**YOUR INSTRUCTIONS:** Each entry that follows should be retyped in full and exactly.

**MATERIAL SUPPLIED:**

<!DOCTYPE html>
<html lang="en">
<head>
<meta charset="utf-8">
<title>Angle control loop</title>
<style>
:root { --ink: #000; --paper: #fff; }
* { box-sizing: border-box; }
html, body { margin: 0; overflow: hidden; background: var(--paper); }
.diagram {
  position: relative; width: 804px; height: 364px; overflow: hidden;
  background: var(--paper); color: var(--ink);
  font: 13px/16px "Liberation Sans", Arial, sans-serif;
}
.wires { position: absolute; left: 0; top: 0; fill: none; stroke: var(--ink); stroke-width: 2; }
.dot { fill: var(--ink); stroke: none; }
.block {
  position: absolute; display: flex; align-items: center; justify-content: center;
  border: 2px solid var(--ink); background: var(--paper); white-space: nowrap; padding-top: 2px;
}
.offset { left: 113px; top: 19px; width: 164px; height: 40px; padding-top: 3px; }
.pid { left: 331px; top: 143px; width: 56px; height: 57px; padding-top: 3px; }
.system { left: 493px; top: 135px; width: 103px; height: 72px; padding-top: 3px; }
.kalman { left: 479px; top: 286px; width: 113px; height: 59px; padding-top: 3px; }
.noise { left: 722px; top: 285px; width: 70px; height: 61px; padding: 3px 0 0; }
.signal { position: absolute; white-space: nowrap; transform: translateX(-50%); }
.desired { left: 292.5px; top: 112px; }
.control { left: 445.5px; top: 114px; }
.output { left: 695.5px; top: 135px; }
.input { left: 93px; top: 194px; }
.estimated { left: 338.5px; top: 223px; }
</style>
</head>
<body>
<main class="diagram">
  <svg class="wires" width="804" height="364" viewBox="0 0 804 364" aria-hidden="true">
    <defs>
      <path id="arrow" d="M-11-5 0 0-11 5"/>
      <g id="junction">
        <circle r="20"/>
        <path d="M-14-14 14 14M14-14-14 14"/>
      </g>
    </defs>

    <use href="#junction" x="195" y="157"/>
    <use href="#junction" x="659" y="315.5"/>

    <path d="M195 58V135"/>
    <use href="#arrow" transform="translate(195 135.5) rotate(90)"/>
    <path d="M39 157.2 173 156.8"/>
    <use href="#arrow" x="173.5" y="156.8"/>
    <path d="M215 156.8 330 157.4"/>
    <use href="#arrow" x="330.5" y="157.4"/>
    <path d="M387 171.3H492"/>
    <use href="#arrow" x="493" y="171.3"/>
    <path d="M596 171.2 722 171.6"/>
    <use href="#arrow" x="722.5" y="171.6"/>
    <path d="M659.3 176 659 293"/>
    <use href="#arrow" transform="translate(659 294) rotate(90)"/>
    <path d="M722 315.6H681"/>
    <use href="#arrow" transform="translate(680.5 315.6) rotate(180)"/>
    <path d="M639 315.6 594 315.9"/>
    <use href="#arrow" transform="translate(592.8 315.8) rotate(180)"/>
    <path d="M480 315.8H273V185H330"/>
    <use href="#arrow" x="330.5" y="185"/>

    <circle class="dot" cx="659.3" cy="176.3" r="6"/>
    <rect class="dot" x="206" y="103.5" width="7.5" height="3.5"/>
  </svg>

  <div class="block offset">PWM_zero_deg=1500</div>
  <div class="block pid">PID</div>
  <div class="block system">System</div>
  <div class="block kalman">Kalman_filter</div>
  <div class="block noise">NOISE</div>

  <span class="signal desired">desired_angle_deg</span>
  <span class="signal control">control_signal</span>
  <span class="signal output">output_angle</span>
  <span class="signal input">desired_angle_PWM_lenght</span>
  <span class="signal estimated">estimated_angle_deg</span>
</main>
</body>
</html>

**RESPONSE AREA:**
<!DOCTYPE html>
<html lang="en">
<head>
<meta charset="utf-8">
<title>Angle control loop</title>
<style>
:root { --ink: #000; --paper: #fff; }
* { box-sizing: border-box; }
html, body { margin: 0; overflow: hidden; background: var(--paper); }
.diagram {
  position: relative; width: 804px; height: 364px; overflow: hidden;
  background: var(--paper); color: var(--ink);
  font: 13px/16px "Liberation Sans", Arial, sans-serif;
}
.wires { position: absolute; left: 0; top: 0; fill: none; stroke: var(--ink); stroke-width: 2; }
.dot { fill: var(--ink); stroke: none; }
.block {
  position: absolute; display: flex; align-items: center; justify-content: center;
  border: 2px solid var(--ink); background: var(--paper); white-space: nowrap; padding-top: 2px;
}
.offset { left: 113px; top: 19px; width: 164px; height: 40px; padding-top: 3px; }
.pid { left: 331px; top: 143px; width: 56px; height: 57px; padding-top: 3px; }
.system { left: 493px; top: 135px; width: 103px; height: 72px; padding-top: 3px; }
.kalman { left: 479px; top: 286px; width: 113px; height: 59px; padding-top: 3px; }
.noise { left: 722px; top: 285px; width: 70px; height: 61px; padding: 3px 0 0; }
.signal { position: absolute; white-space: nowrap; transform: translateX(-50%); }
.desired { left: 292.5px; top: 112px; }
.control { left: 445.5px; top: 114px; }
.output { left: 695.5px; top: 135px; }
.input { left: 93px; top: 194px; }
.estimated { left: 338.5px; top: 223px; }
</style>
</head>
<body>
<main class="diagram">
  <svg class="wires" width="804" height="364" viewBox="0 0 804 364" aria-hidden="true">
    <defs>
      <path id="arrow" d="M-11-5 0 0-11 5"/>
      <g id="junction">
        <circle r="20"/>
        <path d="M-14-14 14 14M14-14-14 14"/>
      </g>
    </defs>

    <use href="#junction" x="195" y="157"/>
    <use href="#junction" x="659" y="315.5"/>

    <path d="M195 58V135"/>
    <use href="#arrow" transform="translate(195 135.5) rotate(90)"/>
    <path d="M39 157.2 173 156.8"/>
    <use href="#arrow" x="173.5" y="156.8"/>
    <path d="M215 156.8 330 157.4"/>
    <use href="#arrow" x="330.5" y="157.4"/>
    <path d="M387 171.3H492"/>
    <use href="#arrow" x="493" y="171.3"/>
    <path d="M596 171.2 722 171.6"/>
    <use href="#arrow" x="722.5" y="171.6"/>
    <path d="M659.3 176 659 293"/>
    <use href="#arrow" transform="translate(659 294) rotate(90)"/>
    <path d="M722 315.6H681"/>
    <use href="#arrow" transform="translate(680.5 315.6) rotate(180)"/>
    <path d="M639 315.6 594 315.9"/>
    <use href="#arrow" transform="translate(592.8 315.8) rotate(180)"/>
    <path d="M480 315.8H273V185H330"/>
    <use href="#arrow" x="330.5" y="185"/>

    <circle class="dot" cx="659.3" cy="176.3" r="6"/>
    <rect class="dot" x="206" y="103.5" width="7.5" height="3.5"/>
  </svg>

  <div class="block offset">PWM_zero_deg=1500</div>
  <div class="block pid">PID</div>
  <div class="block system">System</div>
  <div class="block kalman">Kalman_filter</div>
  <div class="block noise">NOISE</div>

  <span class="signal desired">desired_angle_deg</span>
  <span class="signal control">control_signal</span>
  <span class="signal output">output_angle</span>
  <span class="signal input">desired_angle_PWM_lenght</span>
  <span class="signal estimated">estimated_angle_deg</span>
</main>
</body>
</html>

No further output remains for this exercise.